Very late one Friday afternoon on a cold day while driving near the center of town, a friend who is accompanying me on errands comments on the twenty-five-plus people congregated with their bags near the edge of a parking lot.
“They are homeless,” I reply.
“But so many?” my companion asks in disbelief.
“Yes. They are probably waiting for a ride to a local shelter. Because of the profoundly Christian nature of this community, there are several shelters operating here. People in this area take serving the homeless quite seriously,” I explain.
“But where do they go during the day time?”
“Many of them spend their time among the various library branches. From what I have been able to discern, most of them are looking for ways to change their circumstances. They search for jobs, try to reconnect with family who might take them in or attempt to take care of more serious medical concerns via email and telephone.”
“That is an awful lot of people,” my companion comments.
“I’ll call the pizza in,” I announce. We have agreed on a medium, cheese-and-onion, something small to celebrate the two-person “girls’ night in.” Our conversation has revolved around listening to the heart and bringing the heart around to becoming a willing and reliable agent of Grace.
“Self-care is imperative,” I continue the thread of our conversation, after the pizza has been ordered. “Don’t think that self-care needs to suffer in order to serve from the heart. But, what does happen is that our definitions of what we consider solid self-care begin to shift.
“For example,” I continue, “where we once thought of self-care as a shopping expedition to purchase a new blouse, blazer or a bit of random bling may shift to revolve around our desiring more quiet, personal time in nature. Or, if shopping is truly a joyful, must-have experience, we may elect to shift our shopping desires toward the purchase of life necessities for another person, who is in need, choosing to work through a charitable organization.”

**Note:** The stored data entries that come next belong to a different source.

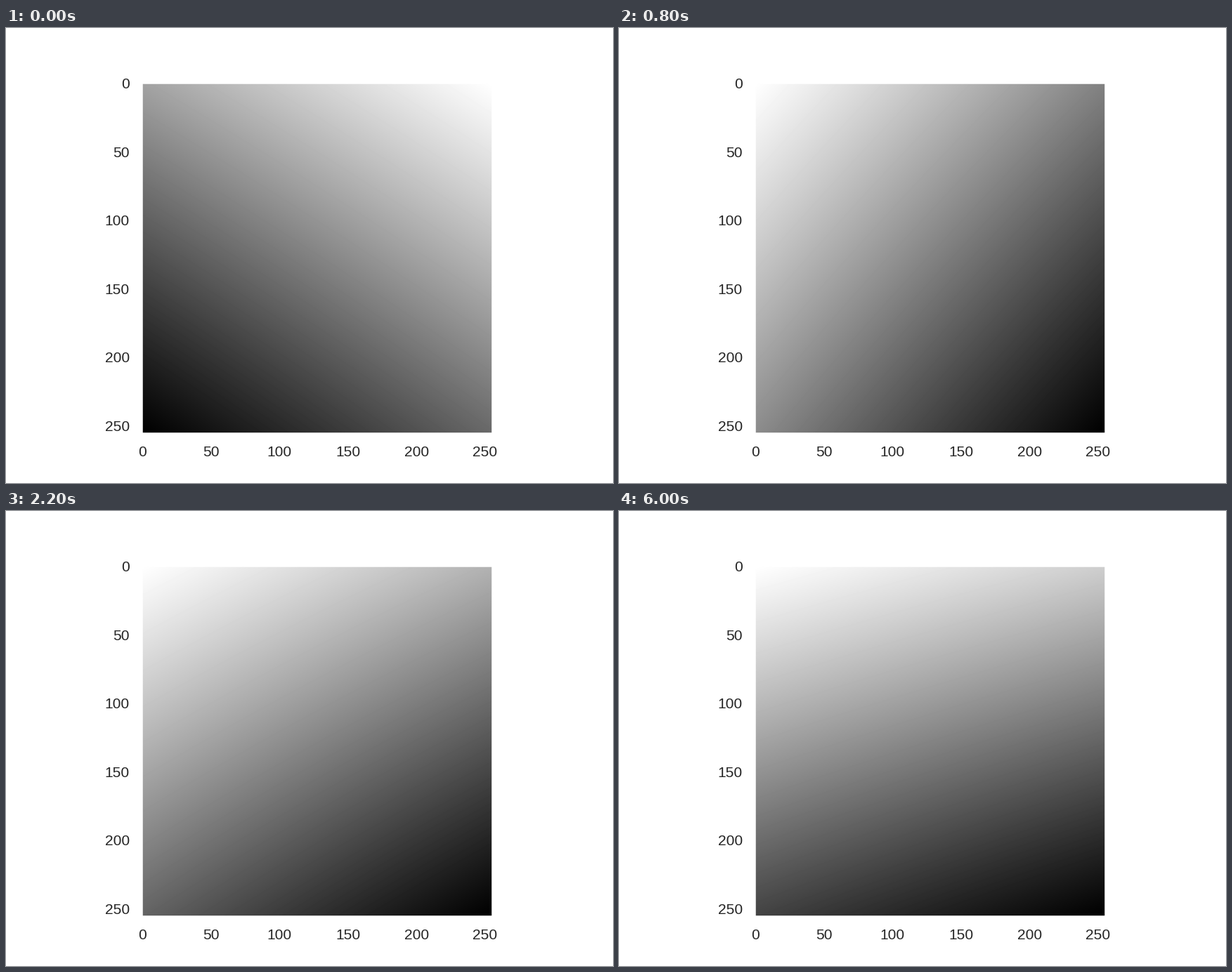
A matplotlib script for the animation above (8 s loop, 864 by 648 pixels).

```python
import numpy as np
import matplotlib.pyplot as plt
from matplotlib.animation import FuncAnimation

plt.rcParams["font.family"] = "Liberation Sans"

SIZE = 256
STEP_MS = 200
FRAMES = 40
INK = "#262626"

# Grey levels of the two drifting corners after the initial jump.
TIMES = [200, 400, 600, 800, 1200, 1600, 2200, 3000, 4200, 6000, 8000]
TOP_RIGHT = [80, 101, 118, 129, 147, 160, 175, 186, 196, 203, 207]
BOTTOM_LEFT = [176, 160, 148, 139, 125, 114, 101, 89, 77, 70, 66]

x, y = np.meshgrid(np.linspace(0, 1, SIZE), np.linspace(0, 1, SIZE))


def corners(ms):
    """Top left, top right, bottom left and bottom right grey levels."""
    if ms < TIMES[0]:
        return 160, 255, 0, 106
    return 255, np.interp(ms, TIMES, TOP_RIGHT), np.interp(ms, TIMES, BOTTOM_LEFT), 0


def surface(ms):
    tl, tr, bl, br = corners(ms)
    top = tl + (tr - tl) * x
    bottom = bl + (br - bl) * x
    v = (top + (bottom - top) * y) / 255
    soft = v * v * (3 - 2 * v)
    return 0.88 * v + 0.12 * soft


fig, ax = plt.subplots(figsize=(6, 4.5), dpi=144, facecolor="white")
image = ax.imshow(surface(0), cmap="gray", vmin=0, vmax=1)
ax.set_xticks(range(0, SIZE, 50))
ax.set_yticks(range(0, SIZE, 50))
ax.tick_params(length=0, labelsize=10.5, labelcolor=INK)
ax.tick_params(axis="x", pad=9.2)
ax.tick_params(axis="y", pad=8.8)
for spine in ax.spines.values():
    spine.set(color="white", linewidth=1.25)


def update(frame):
    image.set_data(surface(frame * STEP_MS))
    return [image]


anim = FuncAnimation(fig, update, frames=FRAMES, interval=STEP_MS,
                     repeat=True, repeat_delay=0, blit=False)
plt.show()
```
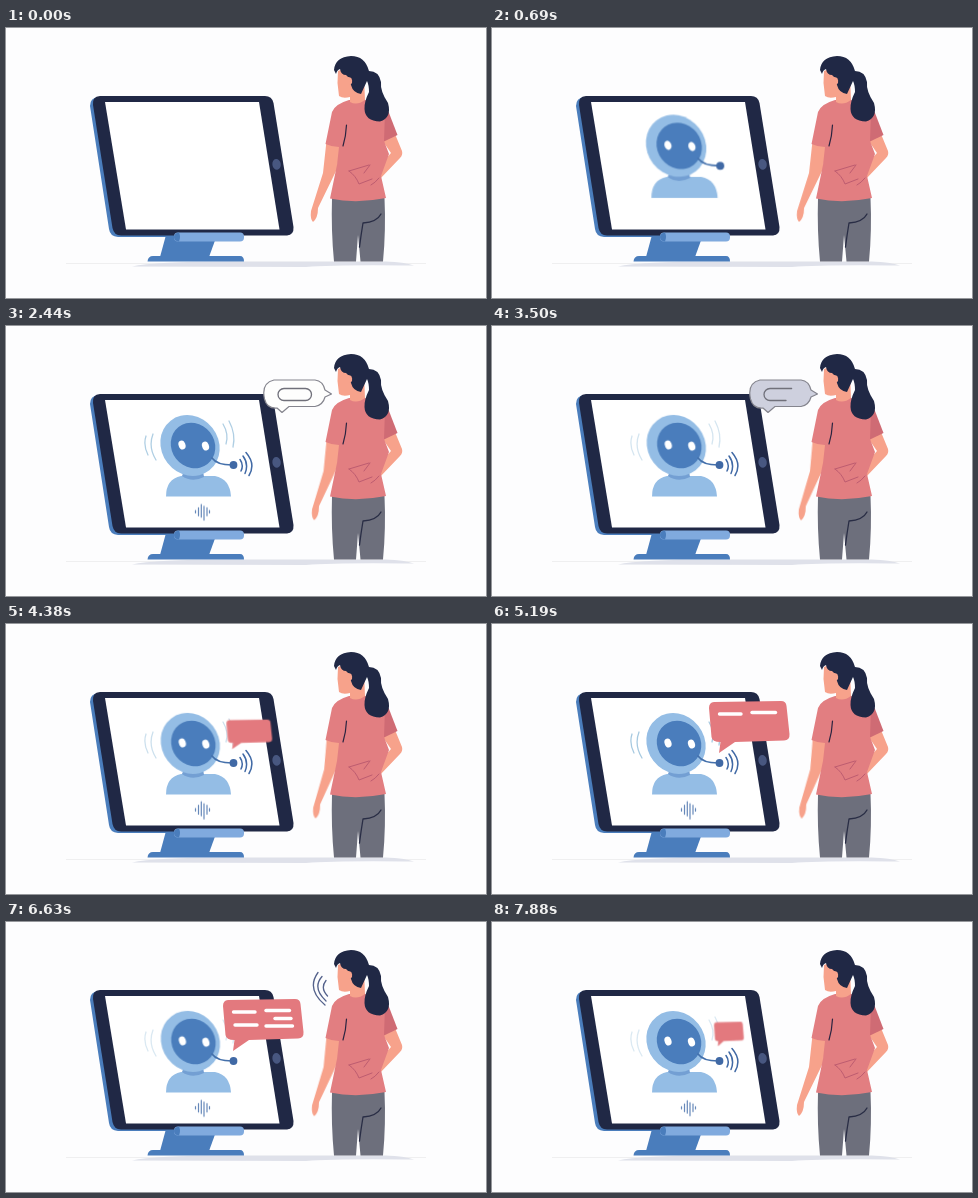
Recreate the animation shown at these times as an HTML page. Size 480 by 270 pixels, loop 7950 ms.

```html
<!DOCTYPE html>
<html lang="en">
<head>
<meta charset="utf-8">
<title>Assistant chat</title>
<style>
html, body { margin: 0; width: 100%; height: 100%; overflow: hidden; background: #fdfdfe; }
svg { display: block; width: 100vw; height: 100vh; }
.line { fill: none; stroke-linecap: round; stroke-linejoin: round; }
.navy { fill: #202845; }
.blue { fill: #4a7dbc; }
.sky { fill: #94bde5; }
.skin { fill: #f7a28b; }
.shirt { fill: #e27e81; }

.anim { animation: 7.95s linear infinite; }
.robot { animation-name: robot; transform-origin: 192px 170px; animation-timing-function: ease-out; }
.head { animation: nod 2.65s ease-in-out infinite; transform-origin: 188px 150px; }
.arm { animation-name: arm; transform-origin: 328px 100px; animation-timing-function: ease-in-out; }
.ears { animation-name: ears; }
.ears path { animation: pulse 1.325s ease-in-out infinite; }
.wave { animation-name: wave; }
.wave path { animation: bar .53s ease-in-out infinite alternate; transform-origin: 196px 186px; }
.ask { animation-name: ask; transform-origin: 325px 68px; animation-timing-function: ease-out; }
.tint { animation-name: tint; }
.clip { animation-name: clip; stroke-dasharray: 100 110; }
.reply { animation-name: reply; transform-origin: 225px 120px; animation-timing-function: ease-in-out; }

/* Staggered parts start inside the previous loop, so nothing shows early. */
.mic path { animation: mic 7.95s linear calc(var(--i) * 90ms - 7.95s) infinite; }
.call path { animation: call 7.95s linear calc(var(--i) * 90ms - 7.95s) infinite; }
.text path { animation: write 7.95s linear calc(var(--i) * 240ms - 7.95s) infinite; stroke-dasharray: 100 110; }

@keyframes robot {
  0%, 3% { opacity: 0; transform: translateY(12px) scale(.75); }
  8% { opacity: 1; transform: translateY(-1px) scale(1.03); }
  11%, 100% { opacity: 1; transform: none; }
}
@keyframes nod { 50% { transform: rotate(.8deg); } }
@keyframes arm { 0%, 100% { transform: none; } 65% { transform: rotate(-1.6deg); } }
@keyframes ears { 0%, 11% { opacity: 0; } 15%, 65% { opacity: 1; } 83%, 100% { opacity: .4; } }
@keyframes pulse { 0%, 100% { opacity: 1; } 50% { opacity: .35; } }
@keyframes wave {
  0%, 12% { opacity: 0; } 15%, 38% { opacity: 1; }
  41%, 48% { opacity: 0; } 52%, 100% { opacity: 1; }
}
@keyframes bar { from { transform: scaleY(1.06); } to { transform: scaleY(.9); } }
@keyframes mic {
  0%, 19% { opacity: 0; } 21%, 68% { opacity: 1; }
  71%, 91% { opacity: 0; } 93%, 97.5% { opacity: 1; } 97.6%, 100% { opacity: 1; }
}
@keyframes call { 0%, 74% { opacity: 0; } 77%, 87% { opacity: 1; } 90%, 100% { opacity: 0; } }
@keyframes ask {
  0%, 21% { opacity: 0; transform: scale(.1); }
  23% { opacity: 1; }
  25%, 47.5% { opacity: 1; transform: none; }
  51%, 100% { opacity: 0; transform: scale(.1); }
}
@keyframes tint { 0%, 39% { fill: #fefefd; } 43%, 100% { fill: #ced0de; } }
@keyframes clip {
  0%, 25% { stroke-dashoffset: 101; } 30%, 41% { stroke-dashoffset: 0; }
  44% { stroke-dashoffset: 29; } 47.5%, 100% { stroke-dashoffset: 101; }
}
@keyframes reply {
  0%, 53% { opacity: 0; transform: scale(0); }
  54% { opacity: 1; }
  57% { transform: scale(1.04); }
  59%, 96.5% { opacity: 1; transform: none; }
  99.1%, 100% { opacity: 1; transform: scale(.37, .47); }
}
@keyframes write {
  0%, 59.4% { stroke-dashoffset: 101; opacity: 0; }
  59.5% { opacity: 1; }
  62%, 84.5% { stroke-dashoffset: 0; opacity: 1; }
  86%, 100% { stroke-dashoffset: 101; opacity: 0; }
}
/* The first frame is an empty screen. */
.mic { animation-name: late; }
@keyframes late { 0%, 15% { opacity: 0; } 15.1%, 100% { opacity: 1; } }
</style>
</head>
<body>
<svg viewBox="0 0 480 270">
  <!-- ground -->
  <path d="M60 235.500H420" stroke="#efeff0" stroke-width="1"/>
  <path d="M126 238.500Q150 233 238 233.500H380Q398 234 408 237.500Q330 236.500 300 239Z" fill="#dfe1ea"/>

  <!-- tablet and stand -->
  <path class="blue" d="M160 207H211L203 229H154Z"/>
  <path class="blue" d="M147 228H234Q238 228 238 233.500H141.500Q142 228 147 228Z"/>
  <path class="blue" d="M92 69Q84 70 84 78L103 201Q104 208.500 112 209H172L110 69Z"/>
  <path class="navy" d="M94 68H259Q266 68 267.500 75L287.500 199Q288 207 281 207.500H115Q108 207.500 106.500 200L87 77Q86 68.500 94 68Z"/>
  <path d="M99 74H253L273.500 201.500H120Z" fill="#fff"/>
  <ellipse cx="270.500" cy="136.500" rx="4.200" ry="5.400" transform="rotate(-8 270 136)" fill="#485780"/>
  <rect x="168" y="204.500" width="70" height="9" rx="4" fill="#80aade"/>
  <path class="blue" d="M173 204.500Q175 209 173 213.500Q168 213 168 209T173 204.500Z"/>

  <!-- robot -->
  <g class="anim robot">
    <path class="sky" d="M160 170.500Q160 153 175 150H209Q224 153 225 170.500Z"/>
    <path d="M176 150Q186 157 198 151L197 145H178Z" fill="#739fd3"/>
    <g class="head">
      <ellipse class="sky" cx="184" cy="119.500" rx="28.500" ry="31.500" transform="rotate(-38 184 119.500)"/>
      <ellipse class="blue" cx="187" cy="119.500" rx="21.500" ry="23.500" transform="rotate(-38 187 119.500)"/>
      <ellipse cx="176" cy="119" rx="3.400" ry="4.600" transform="rotate(-20 176 119)" fill="#fff"/>
      <ellipse cx="199.500" cy="120" rx="3.400" ry="4.600" transform="rotate(-20 199.500 120)" fill="#fff"/>
    </g>
    <path class="line" d="M206 132Q211 139 226 139" stroke="#4470ab" stroke-width="1.600"/>
    <circle cx="227.500" cy="139" r="3.900" fill="#4069a5"/>
  </g>
  <g class="anim ears line" stroke="#a3c7df" stroke-width="1.300">
    <path d="M147 108Q142 121 150 134"/>
    <path d="M140 110Q137 119 142 129"/>
    <path d="M217 98Q223 108 220 118"/>
    <path d="M223 95Q230 108 227 121"/>
  </g>
  <g class="anim wave line" stroke="#6688b9" stroke-width="1.200">
    <path d="M189.500 184.500V187M192.500 181.500V190M195.300 178V191.500M198 180V194.500M201 181.500V190M203.500 184.500V187"/>
  </g>
  <g class="anim mic line" stroke="#4069a5" stroke-width="1.500">
    <path style="--i:0" d="M234 133.500Q238 139 235 145"/>
    <path style="--i:1" d="M237 130Q243 138 239 147.500"/>
    <path style="--i:2" d="M240 126.500Q250 138 243 149.500"/>
  </g>

  <!-- woman -->
  <path d="M326 170H378.500Q380 202 377 233.500H354.500L352 207L350 233.500H328Q325 203 326 170Z" fill="#6d6f7c"/>
  <path class="line" d="M375 186Q371 194 357 195Q355 207 353.500 219" stroke="#292d45" stroke-width="1.300"/>
  <path class="skin" d="M389 106L396 123Q397 127 394 130L373 152L369 143L385 125L376 112Z"/>
  <g class="anim arm">
    <path class="skin" d="M320.500 113H335L331 141L312 180Q312 190 307 194Q304 191 305 183L317 145Z"/>
  </g>
  <path d="M374 78Q381 80 383 85L391.500 107L377 114Z" fill="#cf6b74"/>
  <path class="shirt" d="M343 72Q329 76 326 84L319.500 116Q326 119 333 119L331 137L324 170.500Q350 176 380 170L375 148L383 126L378 113L379 84Q373 75 359 72Z"/>
  <path class="line" d="M340.500 97Q340 108 337 118" stroke="#2a2440" stroke-width="1.200"/>
  <path class="line" d="M343 143L363 137M343 143Q350 148 353 156L366 151M364 137L358 145M373 150Q369 155 365 157" stroke="#bd5c70" stroke-width="1"/>
  <path class="skin" d="M332 43L331.500 55L333 68Q337 71 344 69V74Q351 78 359 72L358 48L344 38Z"/>
  <path class="navy" d="M328 42Q329 29 345 28Q359 28 363 43Q373 43 375 54Q374 63 382 75Q386 90 374 93.500Q359 93 358.500 81Q358 74 363 64Q363 57 361 53L355 66Q347 65 345 57Q344 50 340 47Q335 47 334 41Q331 42 330 46Z"/>
  <path class="skin" d="M341 49Q347 48 346 55Q344 58 341 55Z"/>
  <g class="call line" stroke="#53618b" stroke-width="1.300">
    <path style="--i:0" d="M320 58.500Q314 66 321.500 74"/>
    <path style="--i:1" d="M316 54.500Q306 66 320 79"/>
    <path style="--i:2" d="M312 50.500Q300 67 319 83"/>
  </g>

  <!-- speech bubbles -->
  <g class="anim ask">
    <path class="anim tint" d="M268 54H309Q317 55 319 64L325.500 68L319 71Q317 79 309 80.500H283L276 86.500L271 82Q261 83 258.500 73Q255 57 268 54Z" stroke="#85858e" stroke-width="1.200" stroke-linejoin="round"/>
    <path class="anim line clip" pathLength="100" d="M294 74.500H278A6 6 0 0 1 278 62.500H299.500A6 6 0 0 1 299.500 74.500H294" stroke="#70707a" stroke-width="1.300"/>
  </g>
  <g class="anim reply">
    <path d="M222 78L289 77Q294 77 294.500 82L297.500 110Q298 116 292 116.500L243 118L227 129L228.500 118Q220 118 219.500 113L217 84Q217 78.500 222 78Z" fill="#e3797e"/>
    <g class="text line" stroke="#fff" stroke-width="3.400">
      <path style="--i:0" pathLength="100" d="M227.500 90H249"/>
      <path style="--i:1" pathLength="100" d="M260 88.500H283.500"/>
      <path style="--i:2" pathLength="100" d="M229 103H251"/>
      <path style="--i:3" pathLength="100" d="M269 96.500H285"/>
      <path style="--i:4" pathLength="100" d="M260 104H286.500"/>
    </g>
  </g>
</svg>
</body>
</html>
```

My friend breaks in, “But, how do you know when you are receiving reliable guidance?”
“It should feel right in the heart. There may be a sense of Stillness or Peace around the proposed action or around an idea,” I explain. “It may also feel like it is perennially Christmas Eve–almost everyday. And, genuine guidance from Holy Mother does not injure or harm; it heals.
“Finally,” I explain, “There comes a phase where Holy Mother seems to step in, in order to care for you, in seemingly minor yet very meaningful ways. I’ll explain more later.” Our conversation stops so that I may run to pick up our take-out pizza.
At the pizza place, as the clerk hands me the box for a large pizza, he explains that he “messed up,” adding, “But, don’t worry. I’ll only charge you for the medium.”
It feels like Christmas Eve again–in my heart.
Walking through the door at home, I explain what happened to our pizza order to my friend.
“So, is this the type of care you were talking about?” my friend asks. “Large pizzas at no additional charge, even though you clearly ordered a medium?” Then, in a teasing tone, my friend says through a bite of hot, fresh pizza, “I would like to meet this Holy Mother of yours.”
“Dude, I can help you with that,” one man is leaning over another seated man filling out an online registration form for homeless services at one of the public library’s computers.
At the adjacent computer terminal, I drop into a chair to check email. My skin is prickly from the long, hot walk to the library, and I am looking like a boiled lobster while trying hard not to overhear the conversation next to me.
“I got it bro,” the response comes. “But, thanks for the help. Hey, man, you know about this place?” the seated man asks gesturing to the screen.
“Yeah, they got a ten-o’clock curfew. That’s alright. What I don’t like is the showers and beds and sh*t. They’s all communal. I ‘m real clean. I can hardly stand to shower there, let alone sleep. I got to get me a job, so I can have my own place—my own shower. You hear me? Family sent me ahead, ya see?” (There is a formal recounting of all of the immediate and extended family members relying on this man’s ability to find and retain employment.)
“Yeah, yeah. I hear, ya. Who’d ya say was hiring?”
“There’s that warehouse. They’s taking applications. Do you need me to help you with that? I can help you. I got me a bar of soap and found a stream.
Cleaner washing in that stream than some of those places. I know they [the local Christian charities] mean well—but germs, man, I’m really funny ’bout germs. Family is counting on me. You see what I’m sayin’ bro?”
“Yeah. I got it,” the seated man replies. “Thank you, though.”
“I’ll catch you later.” The other man moves away, returning to perch on one of the library’s high stools facing the windows looking out onto the pedestrian traffic on the street.
Exhaling, I finish my computer session, grateful for the home I have. Gathering my things together, I exit the building to breathe the hot, heavy air and begin my walk home. I consider how alone the man with the extended family must feel, I hope Grace keeps him safe.